▸ **WHAT IS EXPECTED**
When you reach the line with "</radialGradient>" in the data below, begin printing lines exactly, and stop once the line with "634Q554 632 556" has been printed.

▸ **EXERCISE MATERIAL**

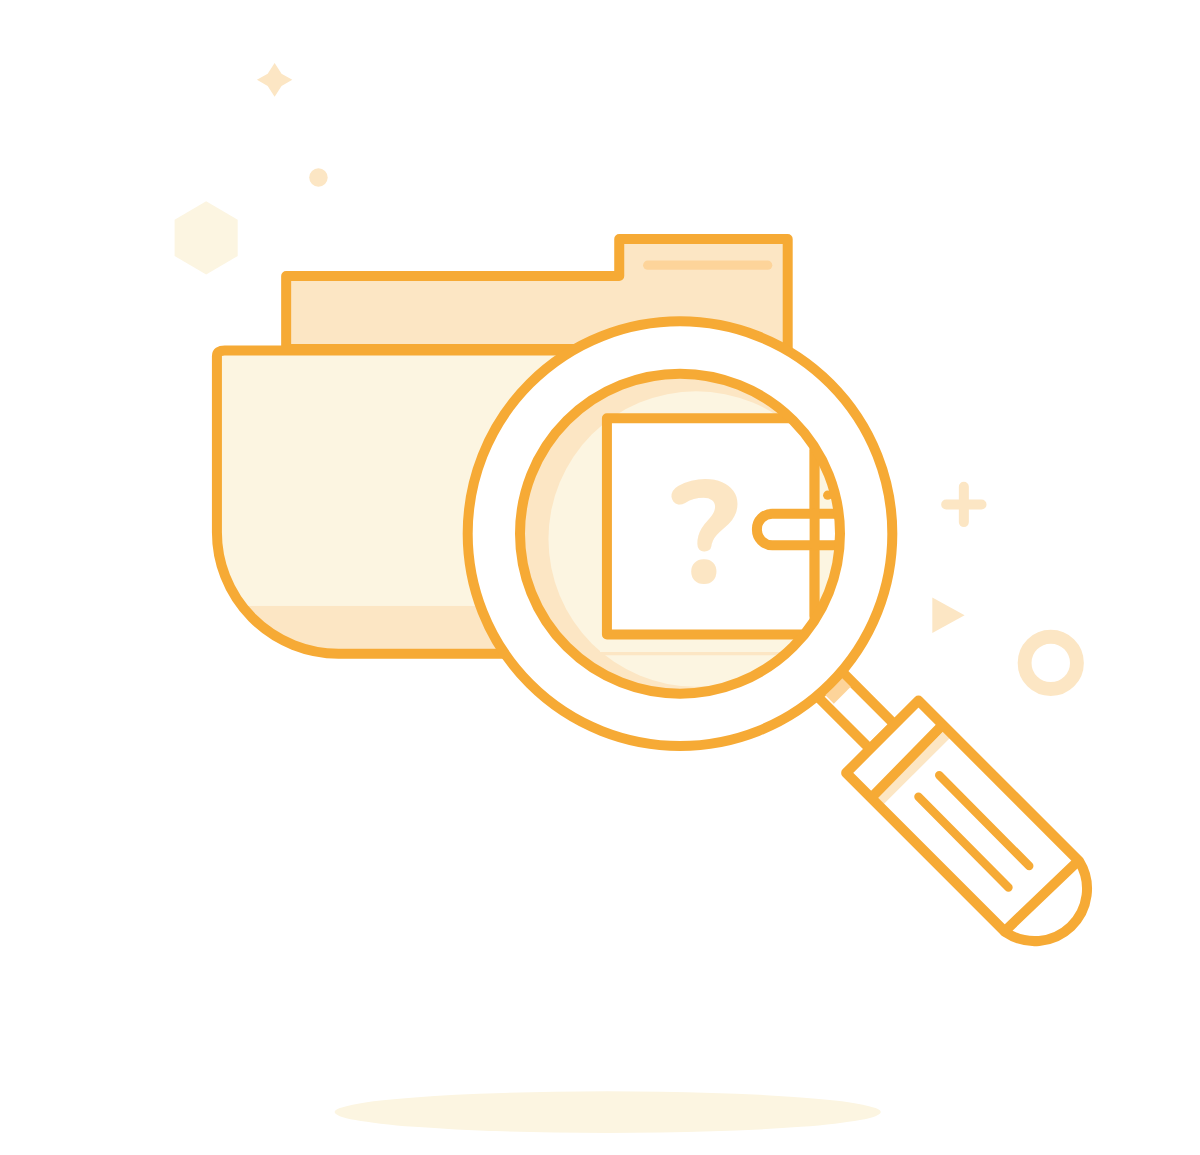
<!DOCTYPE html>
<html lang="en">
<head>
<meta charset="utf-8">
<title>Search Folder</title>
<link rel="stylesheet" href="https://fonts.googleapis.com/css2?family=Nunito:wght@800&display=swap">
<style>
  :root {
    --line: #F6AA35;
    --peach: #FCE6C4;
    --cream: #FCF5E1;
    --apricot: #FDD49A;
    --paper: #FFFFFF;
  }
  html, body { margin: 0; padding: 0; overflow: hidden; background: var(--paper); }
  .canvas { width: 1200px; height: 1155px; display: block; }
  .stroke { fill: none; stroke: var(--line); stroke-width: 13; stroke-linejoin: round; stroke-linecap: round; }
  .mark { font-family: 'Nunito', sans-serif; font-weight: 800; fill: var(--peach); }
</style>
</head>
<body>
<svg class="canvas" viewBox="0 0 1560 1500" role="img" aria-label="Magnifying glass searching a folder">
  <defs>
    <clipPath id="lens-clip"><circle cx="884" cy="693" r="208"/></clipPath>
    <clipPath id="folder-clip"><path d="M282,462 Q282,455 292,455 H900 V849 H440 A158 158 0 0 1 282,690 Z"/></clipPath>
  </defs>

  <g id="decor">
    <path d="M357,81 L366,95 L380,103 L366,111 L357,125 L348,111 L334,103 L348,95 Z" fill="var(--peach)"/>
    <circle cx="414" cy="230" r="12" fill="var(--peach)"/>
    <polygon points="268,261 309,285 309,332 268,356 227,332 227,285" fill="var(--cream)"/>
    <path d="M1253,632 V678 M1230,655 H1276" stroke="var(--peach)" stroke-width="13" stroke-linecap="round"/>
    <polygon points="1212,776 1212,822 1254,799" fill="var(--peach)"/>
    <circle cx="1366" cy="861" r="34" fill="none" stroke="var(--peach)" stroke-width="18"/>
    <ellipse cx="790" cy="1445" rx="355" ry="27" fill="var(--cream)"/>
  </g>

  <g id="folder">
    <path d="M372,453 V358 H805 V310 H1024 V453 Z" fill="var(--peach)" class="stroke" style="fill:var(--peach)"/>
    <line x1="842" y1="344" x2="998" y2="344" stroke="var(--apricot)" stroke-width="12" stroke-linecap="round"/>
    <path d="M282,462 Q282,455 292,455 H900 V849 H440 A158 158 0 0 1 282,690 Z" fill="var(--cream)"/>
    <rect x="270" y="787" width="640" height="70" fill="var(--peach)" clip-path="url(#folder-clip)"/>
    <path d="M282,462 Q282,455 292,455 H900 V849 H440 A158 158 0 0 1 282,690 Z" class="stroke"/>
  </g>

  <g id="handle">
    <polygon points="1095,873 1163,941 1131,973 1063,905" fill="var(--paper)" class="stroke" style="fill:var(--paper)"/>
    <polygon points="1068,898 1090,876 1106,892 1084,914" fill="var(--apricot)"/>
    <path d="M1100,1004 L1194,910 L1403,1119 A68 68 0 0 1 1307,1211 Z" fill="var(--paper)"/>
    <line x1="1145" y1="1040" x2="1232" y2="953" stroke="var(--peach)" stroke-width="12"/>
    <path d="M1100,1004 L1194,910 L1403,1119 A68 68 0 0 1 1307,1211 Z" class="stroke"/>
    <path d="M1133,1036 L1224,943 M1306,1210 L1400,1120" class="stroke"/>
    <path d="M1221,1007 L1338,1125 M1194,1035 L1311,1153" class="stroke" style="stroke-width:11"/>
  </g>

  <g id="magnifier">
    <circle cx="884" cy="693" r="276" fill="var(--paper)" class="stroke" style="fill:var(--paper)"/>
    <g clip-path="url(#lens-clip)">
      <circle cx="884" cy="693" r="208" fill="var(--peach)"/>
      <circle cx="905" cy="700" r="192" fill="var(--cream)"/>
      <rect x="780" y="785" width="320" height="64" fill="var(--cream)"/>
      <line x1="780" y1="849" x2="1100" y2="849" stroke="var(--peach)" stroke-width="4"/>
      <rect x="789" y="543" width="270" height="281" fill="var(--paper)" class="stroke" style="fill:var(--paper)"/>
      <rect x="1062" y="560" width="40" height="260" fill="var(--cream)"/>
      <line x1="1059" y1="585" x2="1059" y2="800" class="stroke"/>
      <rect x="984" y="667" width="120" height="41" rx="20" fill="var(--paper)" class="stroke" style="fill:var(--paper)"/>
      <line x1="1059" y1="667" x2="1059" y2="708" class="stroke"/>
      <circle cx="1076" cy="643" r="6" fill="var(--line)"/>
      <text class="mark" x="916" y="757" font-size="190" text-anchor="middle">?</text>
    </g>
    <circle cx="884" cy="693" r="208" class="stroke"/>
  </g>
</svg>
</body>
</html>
---
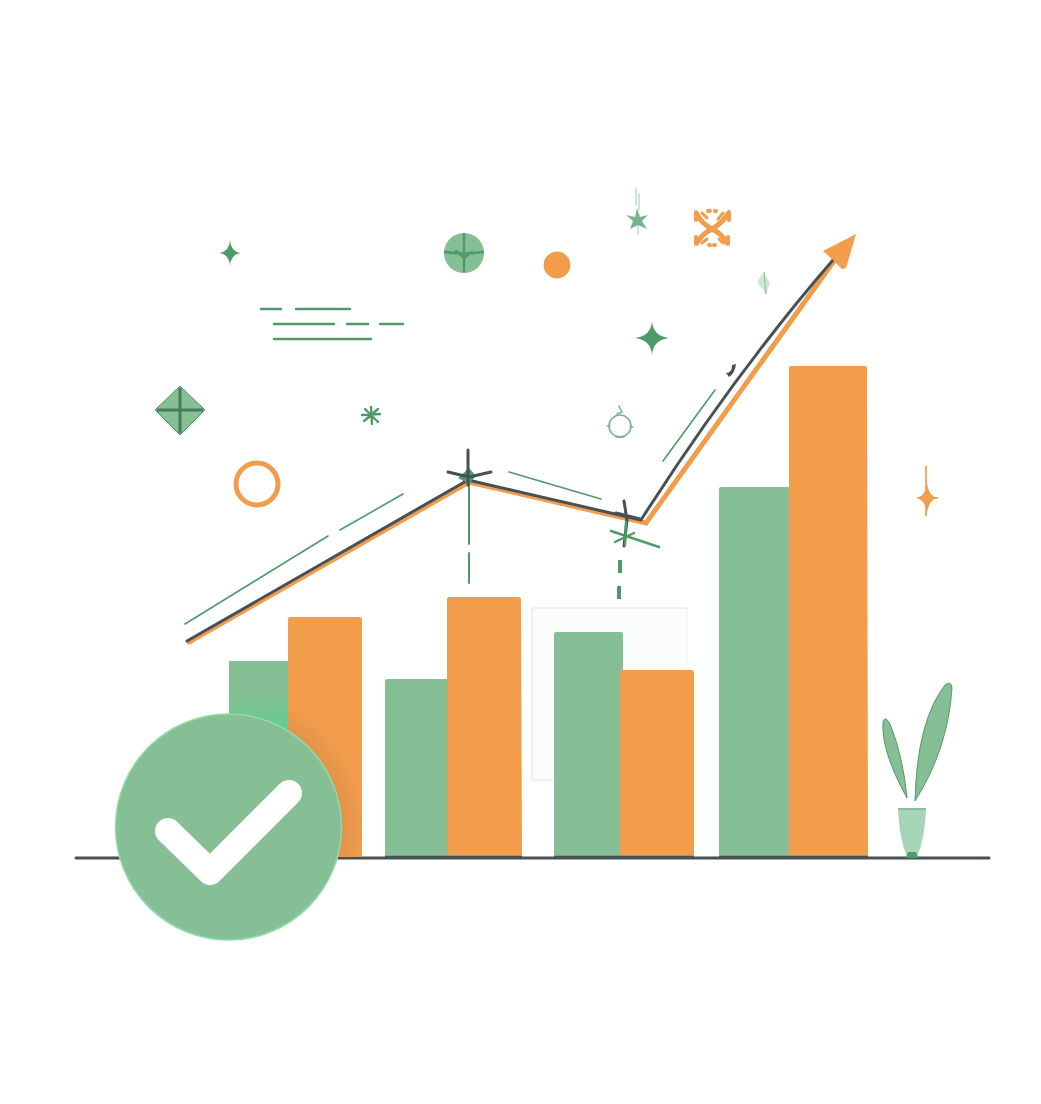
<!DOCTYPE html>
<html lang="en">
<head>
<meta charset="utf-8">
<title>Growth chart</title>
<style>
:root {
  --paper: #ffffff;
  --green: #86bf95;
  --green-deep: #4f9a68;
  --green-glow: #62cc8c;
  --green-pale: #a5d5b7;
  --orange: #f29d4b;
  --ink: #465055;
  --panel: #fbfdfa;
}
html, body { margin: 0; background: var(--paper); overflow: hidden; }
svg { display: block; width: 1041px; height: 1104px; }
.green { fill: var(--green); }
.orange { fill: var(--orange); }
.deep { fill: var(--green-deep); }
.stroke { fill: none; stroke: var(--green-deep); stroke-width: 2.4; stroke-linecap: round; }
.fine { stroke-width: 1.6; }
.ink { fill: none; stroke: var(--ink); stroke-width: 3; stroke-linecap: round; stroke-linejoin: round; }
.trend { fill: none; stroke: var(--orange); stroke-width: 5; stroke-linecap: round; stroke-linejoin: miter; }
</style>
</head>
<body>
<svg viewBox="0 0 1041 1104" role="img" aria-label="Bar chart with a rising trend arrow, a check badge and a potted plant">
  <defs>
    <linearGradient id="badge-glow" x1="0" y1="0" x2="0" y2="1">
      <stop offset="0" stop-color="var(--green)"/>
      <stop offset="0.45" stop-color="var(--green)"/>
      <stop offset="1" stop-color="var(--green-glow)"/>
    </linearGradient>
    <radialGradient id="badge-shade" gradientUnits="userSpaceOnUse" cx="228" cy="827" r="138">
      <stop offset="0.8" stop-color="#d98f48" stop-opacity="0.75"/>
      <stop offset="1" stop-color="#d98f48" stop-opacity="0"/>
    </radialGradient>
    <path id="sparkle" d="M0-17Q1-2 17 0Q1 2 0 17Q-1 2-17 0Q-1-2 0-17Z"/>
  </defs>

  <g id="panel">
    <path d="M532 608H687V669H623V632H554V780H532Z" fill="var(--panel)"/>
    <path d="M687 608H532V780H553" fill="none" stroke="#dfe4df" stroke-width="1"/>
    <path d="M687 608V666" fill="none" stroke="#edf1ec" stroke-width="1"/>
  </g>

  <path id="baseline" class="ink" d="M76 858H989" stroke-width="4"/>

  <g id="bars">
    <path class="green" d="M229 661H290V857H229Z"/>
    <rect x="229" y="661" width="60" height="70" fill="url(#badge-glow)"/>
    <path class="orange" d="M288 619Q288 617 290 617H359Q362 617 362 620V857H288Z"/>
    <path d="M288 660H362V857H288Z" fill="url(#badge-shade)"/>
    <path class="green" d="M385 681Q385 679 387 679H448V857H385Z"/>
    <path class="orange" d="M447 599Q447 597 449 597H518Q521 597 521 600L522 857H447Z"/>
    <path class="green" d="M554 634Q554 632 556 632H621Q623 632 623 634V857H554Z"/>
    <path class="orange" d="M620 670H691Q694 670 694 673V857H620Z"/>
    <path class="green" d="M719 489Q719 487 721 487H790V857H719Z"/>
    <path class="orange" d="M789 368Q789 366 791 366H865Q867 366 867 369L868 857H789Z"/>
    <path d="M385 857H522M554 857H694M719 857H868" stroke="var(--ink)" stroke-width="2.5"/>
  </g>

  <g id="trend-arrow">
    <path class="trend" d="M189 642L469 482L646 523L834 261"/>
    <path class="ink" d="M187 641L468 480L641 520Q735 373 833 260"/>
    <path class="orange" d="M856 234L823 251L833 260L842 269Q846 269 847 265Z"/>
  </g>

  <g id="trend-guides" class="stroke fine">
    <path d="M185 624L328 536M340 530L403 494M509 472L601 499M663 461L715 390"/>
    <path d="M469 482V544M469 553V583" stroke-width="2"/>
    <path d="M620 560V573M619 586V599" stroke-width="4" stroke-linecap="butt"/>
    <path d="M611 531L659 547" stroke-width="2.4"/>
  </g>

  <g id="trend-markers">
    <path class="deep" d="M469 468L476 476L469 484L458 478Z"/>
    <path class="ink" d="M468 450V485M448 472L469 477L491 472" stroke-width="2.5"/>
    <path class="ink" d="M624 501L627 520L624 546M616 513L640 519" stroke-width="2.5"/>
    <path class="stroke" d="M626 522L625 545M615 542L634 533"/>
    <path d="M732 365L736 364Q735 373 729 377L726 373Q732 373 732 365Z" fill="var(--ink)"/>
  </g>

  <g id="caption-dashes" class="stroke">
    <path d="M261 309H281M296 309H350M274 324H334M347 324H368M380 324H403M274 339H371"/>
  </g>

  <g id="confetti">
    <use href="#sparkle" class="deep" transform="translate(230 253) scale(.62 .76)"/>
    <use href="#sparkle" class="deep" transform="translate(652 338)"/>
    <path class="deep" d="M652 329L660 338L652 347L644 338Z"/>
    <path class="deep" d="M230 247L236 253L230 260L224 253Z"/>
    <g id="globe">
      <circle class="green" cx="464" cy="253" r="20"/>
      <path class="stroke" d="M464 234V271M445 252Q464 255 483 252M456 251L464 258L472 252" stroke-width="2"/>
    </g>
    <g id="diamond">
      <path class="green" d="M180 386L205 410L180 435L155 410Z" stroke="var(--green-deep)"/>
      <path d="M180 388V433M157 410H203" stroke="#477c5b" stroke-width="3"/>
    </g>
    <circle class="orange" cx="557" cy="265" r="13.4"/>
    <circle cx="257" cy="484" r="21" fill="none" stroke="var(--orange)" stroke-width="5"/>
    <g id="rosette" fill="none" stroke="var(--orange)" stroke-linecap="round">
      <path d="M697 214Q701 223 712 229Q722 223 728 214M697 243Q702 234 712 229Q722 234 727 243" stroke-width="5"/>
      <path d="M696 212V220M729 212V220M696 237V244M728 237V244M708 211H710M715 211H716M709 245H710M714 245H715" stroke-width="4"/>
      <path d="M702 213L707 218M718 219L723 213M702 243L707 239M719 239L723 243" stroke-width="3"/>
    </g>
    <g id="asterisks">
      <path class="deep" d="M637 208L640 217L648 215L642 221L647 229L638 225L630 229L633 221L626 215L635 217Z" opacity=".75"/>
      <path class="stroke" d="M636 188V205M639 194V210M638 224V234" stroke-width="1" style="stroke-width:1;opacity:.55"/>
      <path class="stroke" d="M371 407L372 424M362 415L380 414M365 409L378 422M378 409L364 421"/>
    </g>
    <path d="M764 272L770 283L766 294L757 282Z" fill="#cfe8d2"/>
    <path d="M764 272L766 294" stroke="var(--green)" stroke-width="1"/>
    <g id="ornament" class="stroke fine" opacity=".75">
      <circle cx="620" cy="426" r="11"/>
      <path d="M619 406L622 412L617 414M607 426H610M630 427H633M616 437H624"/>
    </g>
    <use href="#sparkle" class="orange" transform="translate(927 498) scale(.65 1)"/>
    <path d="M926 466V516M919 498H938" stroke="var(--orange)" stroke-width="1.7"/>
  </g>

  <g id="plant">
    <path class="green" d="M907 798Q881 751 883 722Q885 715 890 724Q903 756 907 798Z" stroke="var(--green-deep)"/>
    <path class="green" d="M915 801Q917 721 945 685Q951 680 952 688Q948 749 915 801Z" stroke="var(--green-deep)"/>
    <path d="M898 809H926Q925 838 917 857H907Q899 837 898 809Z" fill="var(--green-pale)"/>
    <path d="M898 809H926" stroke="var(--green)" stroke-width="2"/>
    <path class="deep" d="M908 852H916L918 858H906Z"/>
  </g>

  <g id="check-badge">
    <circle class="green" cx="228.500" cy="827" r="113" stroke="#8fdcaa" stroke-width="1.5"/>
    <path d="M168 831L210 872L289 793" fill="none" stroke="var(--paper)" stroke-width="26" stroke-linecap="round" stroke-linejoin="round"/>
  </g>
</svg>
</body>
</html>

▸ **ANSWER TO THE EXERCISE**
    </radialGradient>
    <path id="sparkle" d="M0-17Q1-2 17 0Q1 2 0 17Q-1 2-17 0Q-1-2 0-17Z"/>
  </defs>

  <g id="panel">
    <path d="M532 608H687V669H623V632H554V780H532Z" fill="var(--panel)"/>
    <path d="M687 608H532V780H553" fill="none" stroke="#dfe4df" stroke-width="1"/>
    <path d="M687 608V666" fill="none" stroke="#edf1ec" stroke-width="1"/>
  </g>

  <path id="baseline" class="ink" d="M76 858H989" stroke-width="4"/>

  <g id="bars">
    <path class="green" d="M229 661H290V857H229Z"/>
    <rect x="229" y="661" width="60" height="70" fill="url(#badge-glow)"/>
    <path class="orange" d="M288 619Q288 617 290 617H359Q362 617 362 620V857H288Z"/>
    <path d="M288 660H362V857H288Z" fill="url(#badge-shade)"/>
    <path class="green" d="M385 681Q385 679 387 679H448V857H385Z"/>
    <path class="orange" d="M447 599Q447 597 449 597H518Q521 597 521 600L522 857H447Z"/>
    <path class="green" d="M554 634Q554 632 556 632H621Q623 632 623 634V857H554Z"/>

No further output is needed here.